The Quebec-based company recently began a review of the house brands it imports from China as part of its efforts to initially cut about $100 million in surplus inventories, of which $47 million has been achieved this fiscal year.

"With our new structure, we need to revisit completely our private brands and to revise the categories we want stay in and the ones that we want to pull out," chief executive Robert Sawyer said Wednesday during a conference call about the company's second-quarter results.

Rona (TSX:RON) lost $38.7 million from continuing operations in the three months ended June 30, reversing a profit in the same period last year as it recognized restructuring costs and impairment charges related to its recovery plan.

Canada's largest home improvement retailer said sales fell to $1.25 billion from $1.3 billion — missing analyst estimates.

Rona said about $35.1 million of the revenue decline was due to store closures while the remaining $24.5 million drop was due to a decline in same-store sales.

Sales were also affected by a difficult market, poor weather, reduced construction of single-unit homes in Canada and a construction strike in Quebec.

Rona has about 12 lines of private label products which account for 28 to 30 per cent of its offering in the categories in which it offers a house brand.

Chief financial officer Dominique Boies said private label is successful if it generates incremental margins.

"So if they're there, they should bring more profitability to Rona and our dealers. And if not, we're out of there," he told analysts.
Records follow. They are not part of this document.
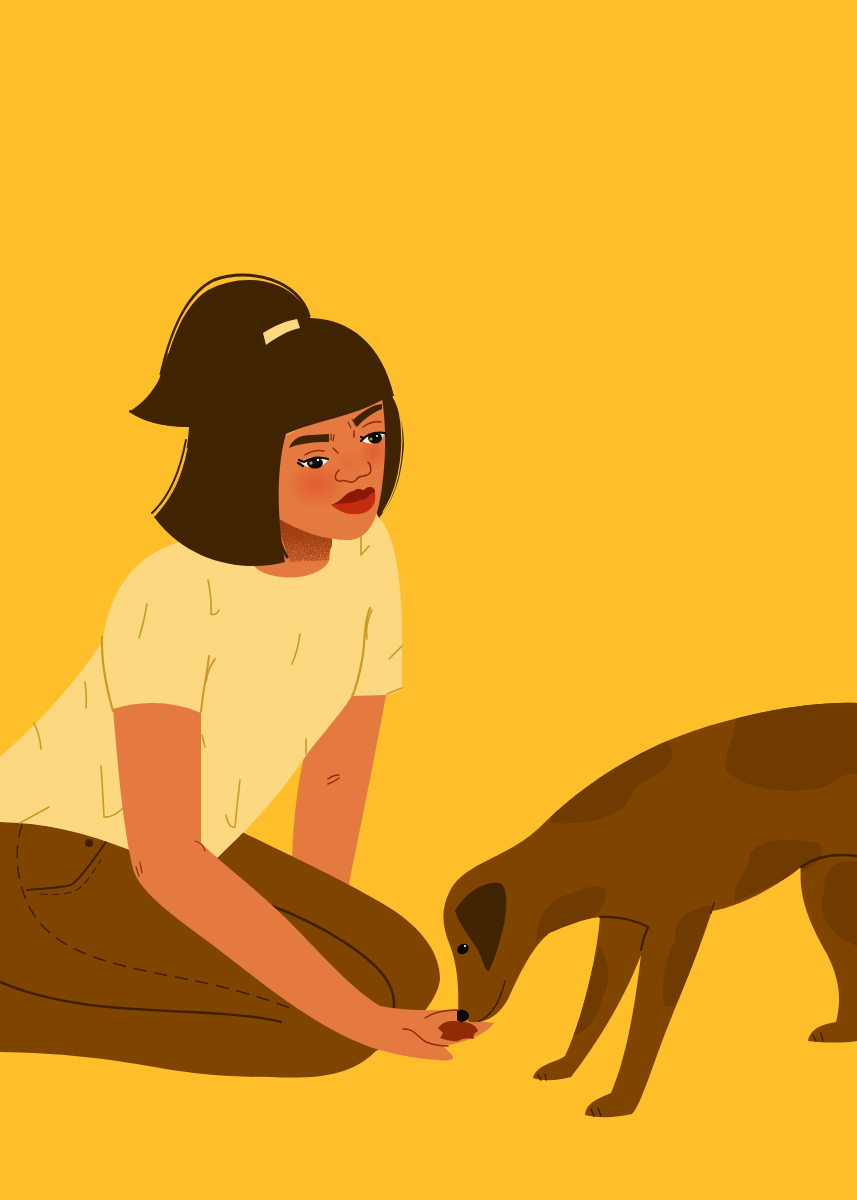
<!DOCTYPE html>
<html lang="en">
<head>
<meta charset="utf-8">
<title>Woman feeding a dog</title>
<style>
:root{--ground:#ffbf2a;--skin:#e47a3f;--skin-line:#8f2a0c;--blush:#e0532f;--hair:#402300;--shirt:#fcd881;--fold:#c99a24;--brown:#7f4500;--patch:#6f3b00;--seam:#402000;--lip:#c52c0f;--lip-dark:#8a1a05;--food:#8f2c04;--ink:#0d0906}
html,body{margin:0;height:100%;overflow:hidden;background:var(--ground)}
.scene{display:block;width:857px;height:1200px;background:var(--ground)}
.skin{fill:var(--skin)}
.hair{fill:var(--hair)}
.shirt{fill:var(--shirt)}
.brown{fill:var(--brown)}
.patch{fill:var(--patch)}
.line{fill:none;stroke-linecap:round;stroke-linejoin:round}
.fold{stroke:var(--fold);stroke-width:1.6}
.seam{stroke:var(--seam);stroke-width:2}
.crease{stroke:var(--skin-line);stroke-width:1.5}
.strand{stroke:var(--hair);stroke-width:3}
.ink{fill:var(--ink)}
</style>
</head>
<body>
<svg class="scene" viewBox="0 0 857 1200" role="img" aria-label="A kneeling woman offers food to a brown dog">
<defs>
<radialGradient id="blush"><stop offset="0" stop-color="var(--blush)" stop-opacity=".75"/><stop offset="1" stop-color="var(--blush)" stop-opacity="0"/></radialGradient>
<linearGradient id="neck-shade" x1="0" y1="0" x2="0" y2="1"><stop offset="0" stop-color="#a33f10"/><stop offset=".5" stop-color="#a33f10" stop-opacity=".75"/><stop offset="1" stop-color="#a33f10" stop-opacity="0"/></linearGradient>
<filter id="grain" x="0" y="0" width="1" height="1"><feTurbulence type="fractalNoise" baseFrequency=".7" numOctaves="2" seed="4"/><feColorMatrix values="0 0 0 0 0  0 0 0 0 0  0 0 0 0 0  0 0 0 -5 3.4"/><feComposite in="SourceGraphic" operator="in"/></filter>
<clipPath id="dog-clip"><use href="#dog-body"/></clipPath>
</defs>

<g id="far-arm">
<path class="skin" d="M350 690L387 690C376 750 361 825 348 888L292 862C294 800 301 770 306 748Z"/>
<path class="line crease" d="M328 779Q333 775 339 775M328 784Q334 782 339 778"/>
</g>

<g id="trousers">
<path class="brown" d="M0 822C50 822 90 835 130 850L217 858 242 832C300 860 350 884 385 905C424 928 440 955 440 979C438 1002 408 1035 376 1051C350 1077 315 1079 270 1077C225 1077 195 1074 160 1068C105 1058 60 1053 0 1052Z"/>
<g class="line seam">
<path d="M0 982C60 1008 130 1009 190 1012C235 1014 262 1017 281 1022" stroke-width="2.5"/>
<path d="M272 906C320 924 372 955 388 982Q395 995 394 1008" stroke-width="2.5"/>
<path d="M27 890C45 888 62 888 71 885C82 878 95 857 106 842"/>
<path d="M22 825C12 855 18 890 34 915C60 955 120 966 175 977C220 985 255 995 290 1008" stroke-width="1.6" stroke-dasharray="12 9"/>
<path d="M40 894Q65 896 77 890C88 882 94 870 101 860" stroke-width="1.2" stroke-dasharray="7 5"/>
</g>
<circle cx="89" cy="843" r="4" fill="var(--seam)"/>
</g>

<g id="shirt">
<path class="shirt" d="M0 757C40 722 78 680 103 640C108 600 128 556 180 542L254 566 330 560V535L376 515C394 530 400 570 402 620V689Q395 695 384 695L352 696C338 718 318 738 303 760C284 788 260 818 217 858L180 852 130 850C85 832 45 823 0 822Z"/>
<g class="line fold">
<path d="M102 637C101 665 107 690 113 711" stroke-width="2.2"/>
<path d="M370 608C363 625 366 640 362 660Q358 683 352 697" stroke-width="2.2"/>
<path d="M209 656C207 675 203 690 201 712M215 659Q208 668 206 681" stroke-width="2"/>
<path d="M372 610Q365 625 367 639M389 659L402 646M361 535V555L369 546M387 694L402 688"/>
<path d="M208 580Q212 600 211 614Q216 616 219 610M147 604Q144 622 139 638M300 634Q298 650 292 664M85 682Q87 696 86 708M34 723Q40 735 41 749"/>
<path d="M101 766Q103 795 104 817Q113 818 123 808M240 780Q237 805 235 827Q229 829 226 815M202 735L205 747M20 823L49 807M306 739L306 754"/>
</g>
</g>

<g id="near-arm">
<path class="skin" d="M113 709C140 700 175 701 201 713V843C216 858 247 882 275 908C310 940 345 985 380 1006C405 1011 435 1011 460 1009L466 1020 494 1023C486 1034 468 1042 443 1046L453 1056C454 1061 446 1061 438 1060C412 1058 394 1054 376 1049C318 1030 265 985 210 943C172 915 143 894 134 872C124 835 118 770 113 709Z"/>
<g class="line crease">
<path d="M403 1029C414 1028 417 1037 426 1042Q436 1046 448 1046M425 1018Q437 1010 457 1010"/>
<path d="M195 841Q203 843 205 851M140 862L142 873M136 867L139 876" stroke-width="1.2"/>
</g>
<path d="M438 1028Q444 1020 454 1021L465 1022Q476 1024 478 1031Q472 1034 474 1039Q464 1037 458 1041Q449 1042 440 1038L443 1033Z" fill="var(--food)"/>
</g>

<g id="head">
<path class="skin" d="M254 566V520H332V545Q329 550 329 561C318 582 268 582 254 566Z"/>
<path d="M274 514L332 535V546Q329 551 329 560L290 562Z" fill="url(#neck-shade)"/>
<path d="M274 514L332 535V546Q329 551 329 560L290 562Z" fill="#8a3209" opacity=".5" filter="url(#grain)"/>
<g id="hair-back">
<path class="hair" d="M376 375C398 395 407 430 403 455C400 485 390 505 379 518L370 500Z"/>
<path class="line" d="M397 402C407 440 401 485 383 512" stroke="var(--ground)" stroke-width="1.2"/>
</g>
<path class="skin" d="M278 440C310 420 350 415 382 398C387 430 386 470 379 505C374 525 366 539 349 540C325 540 300 532 276 517Z"/>
<ellipse cx="316" cy="484" rx="31" ry="25" fill="url(#blush)"/>
<ellipse cx="373" cy="452" rx="15" ry="19" fill="url(#blush)"/>
<ellipse cx="350" cy="464" rx="20" ry="18" fill="url(#blush)" opacity=".4"/>
<g id="brows" class="hair">
<path d="M289 448C293 438 301 435 311 435L329 434V442C315 442 300 443 289 448Z"/>
<path d="M353 420C362 412 371 405 382 404V409C374 412 365 418 357 427Z"/>
<path class="line strand" stroke-width="1" d="M331 434V440M334 435L333 441M348 422L351 428M352 419L356 426" style="stroke-width:1"/>
</g>
<g id="eyes">
<path d="M301 463C307 455 319 456 328 460C322 469 308 470 301 463Z" fill="#fff0d8"/>
<path d="M362 441C366 433 376 431 384 434C382 443 370 446 362 441Z" fill="#fff0d8"/>
<ellipse class="ink" cx="315" cy="463" rx="8" ry="5.5"/>
<ellipse class="ink" cx="375" cy="438" rx="7" ry="5.5"/>
<circle cx="311" cy="463" r="1.7" fill="#b88a4b"/><circle cx="371" cy="439" r="1.6" fill="#b88a4b"/>
<circle cx="318" cy="460" r="1.2" fill="#fff"/><circle cx="377" cy="436" r="1.1" fill="#fff"/>
<path class="line" d="M298 463L303 466M299 460L304 462Q314 455 328 459M361 441Q369 431 385 433M361 437L364 438" stroke="var(--ink)" stroke-width="2.2"/>
<path class="line crease" d="M305 455Q314 449 324 451M363 427Q371 421 381 422M354 431V437M333 448L338 453" stroke-width="1"/>
</g>
<g id="nose" class="line crease">
<path d="M339 470C333 476 335 482 341 481C346 478 350 486 356 480C360 474 362 478 367 475C373 473 371 465 368 462"/>
</g>
<g id="mouth">
<path d="M331 505C342 502 345 492 354 491C358 487 361 490 364 490C369 484 376 488 375 493C377 504 370 514 357 514C346 515 339 511 331 505Z" fill="var(--lip)"/>
<path d="M331 505C342 502 345 492 354 491C358 487 361 490 364 490C369 484 376 488 375 492C367 495 368 500 360 500C352 505 342 502 331 505Z" fill="var(--lip-dark)"/>
</g>
<g id="hair-front">
<path class="hair" d="M310 318C350 319 382 344 394 396L382 400C352 417 318 420 286 434C278 460 275 510 285 562C250 572 190 566 154 517C177 490 187 462 189 427C170 426 148 424 129 412C143 403 154 391 160 377C172 345 180 308 208 290C248 269 297 282 310 318Z"/>
<path class="line strand" d="M161 374C170 335 186 293 214 280C250 267 299 280 309 316"/>
<path class="line strand" style="stroke-width:2" d="M130 411C146 423 166 426 188 426M186 440C180 472 168 498 152 513"/>
<path class="line strand" d="M280 434C273 470 269 527 287 557"/>
<path class="line" d="M168 353C178 320 190 297 212 285M187 448C181 478 172 497 155 515" stroke="var(--ground)" stroke-width="1.2"/>
<path d="M263 333C274 326 285 321 297 319L300 328C287 331 277 337 266 345Z" fill="var(--shirt)"/>
</g>
</g>

<g id="dog">
<path id="dog-body" class="brown" d="M857 703C800 701 720 718 660 744C604 770 567 800 538 829C506 858 470 861 452 887C440 908 442 925 449 943C458 965 459 990 458 1012L470 1022C484 1024 498 1017 508 999C519 975 530 950 549 933C566 926 582 919 600 917C597 955 584 1015 565 1056C555 1063 537 1064 533 1078C545 1082 560 1080 571 1077C592 1050 622 1005 641 955C634 1015 625 1060 611 1093C600 1098 586 1102 585 1115C600 1119 619 1117 632 1114C640 1108 655 1058 670 1021C686 981 700 948 712 911C742 906 777 886 801 867C798 898 811 926 827 954C841 982 841 1002 836 1022C822 1024 810 1029 808 1041C825 1043 845 1043 857 1041Z"/>
<g class="patch" clip-path="url(#dog-clip)">
<path d="M550 823C550 800 590 770 645 742C665 730 676 745 671 760C660 780 638 778 632 795C620 820 585 825 550 823Z"/>
<path d="M726 770C722 750 738 738 735 715L790 695H857V775C842 770 835 785 818 788C785 795 745 790 726 770Z"/>
<path d="M735 902C732 880 750 870 750 855C757 837 795 838 818 843C828 850 820 865 800 872Z"/>
<path d="M536 940C538 910 553 898 572 893C590 885 606 884 606 893C606 905 598 915 585 922Z"/>
<path d="M599 945C594 970 583 985 573 1035C588 1035 600 1010 602 998C610 985 612 965 599 945Z"/>
<path d="M712 905C690 908 672 920 676 940C666 955 660 985 665 1007C680 1007 690 990 695 960Z"/>
<path d="M857 862C835 858 822 872 825 890C815 910 828 935 857 946Z"/>
</g>
<g class="line seam">
<path d="M600 917C620 916 635 920 648 927Q643 938 641 950M801 867C815 857 835 853 857 856" stroke-width="2.4"/>
<path d="M714 903L711 913M505 981C500 1003 490 1017 479 1021M503 989L500 996M538 1075L541 1080M545 1074L546 1080M591 1109L594 1116M598 1108L601 1116M813 1035L816 1041M821 1033L823 1041" stroke-width="1.5"/>
</g>
<path class="hair" d="M455 911C466 892 484 881 500 883C510 889 507 918 500 940Q495 958 489 971C483 971 484 957 474 944C466 932 459 923 455 911Z"/>
<ellipse class="ink" cx="463" cy="949" rx="6" ry="5" transform="rotate(-35 463 949)"/>
<circle cx="465" cy="946" r="1.1" fill="#fff"/>
<path class="ink" d="M457 1011C462 1008 469 1011 469 1016C467 1023 460 1023 457 1020Z"/>
</g>
</svg>
</body>
</html>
Rona said it has to be careful about cutting excess inventory to avoid shortages.

"We're starting with $100 million. It should help release some capital and make us more efficient," Boies added.

The home renovation chain said the quarter's loss included $53.7-million in restructuring costs, impairment of non-financial assets and other charges, as well as an adjustment of $9.1 million for other costs related to its recovery plan.

The net loss amounted to $1.19 per share, which was deeper than analysts expected, while Rona's adjusted earnings and revenue also missed expectations by a wide margin.

Rona's adjusted net income attributable to participating shares amounted to $33.6 million, compared to $45.1 million a year earlier. That equalled to 28 cents per share, down from 37 cents a year before and five cents below the estimate.

Analysts had estimated 33 cents per share of adjusted earnings and a net loss of $1.30 per share, including one-time items.

Sawyer acknowledged the disappointing results but said it is building a new Rona by changing the culture to make it a leaner and more efficient organization.

"We are managing the business to make sure that we are gradually improving our first-time and mid-term results, but our objective is to rebuild Rona's foundation and unlock its full value and it takes more than one quarter to achieve," he said.

Its plan calls for $110 million in cost savings by year-end. About $30 million has been achieved to date by reducing administrative marketing, and distribution costs, cutting 325 jobs at its four administrative centre and closing 11 unprofitable stores by the end of the year.

Same-store sales for Rona's overall network were down one per cent, due to a decrease of 2.7 per cent in the distribution segment and 0.7 per cent in the retail segment.

The decrease was partially offset by new store openings, which added $7.7 million to the quarter's consolidated revenues.

The distribution segment recorded revenues of $349.7 million, down 4.9 per cent from $367.9 million last year, while the retail segment posted sales of $899.3 million, down 4.4 per cent from $940.7 million in 2012.

Irene Nattel of RBC Capital Markets called Rona's efforts a "work in progress."

One of Rona's problems is that it has too many items or SKUs for sale, including too many slow-moving products that end up staying on shelves longer than the industry average.

On the Toronto Stock Exchange, Rona's shares fell 42 cents or 3.73 per cent at $10.84.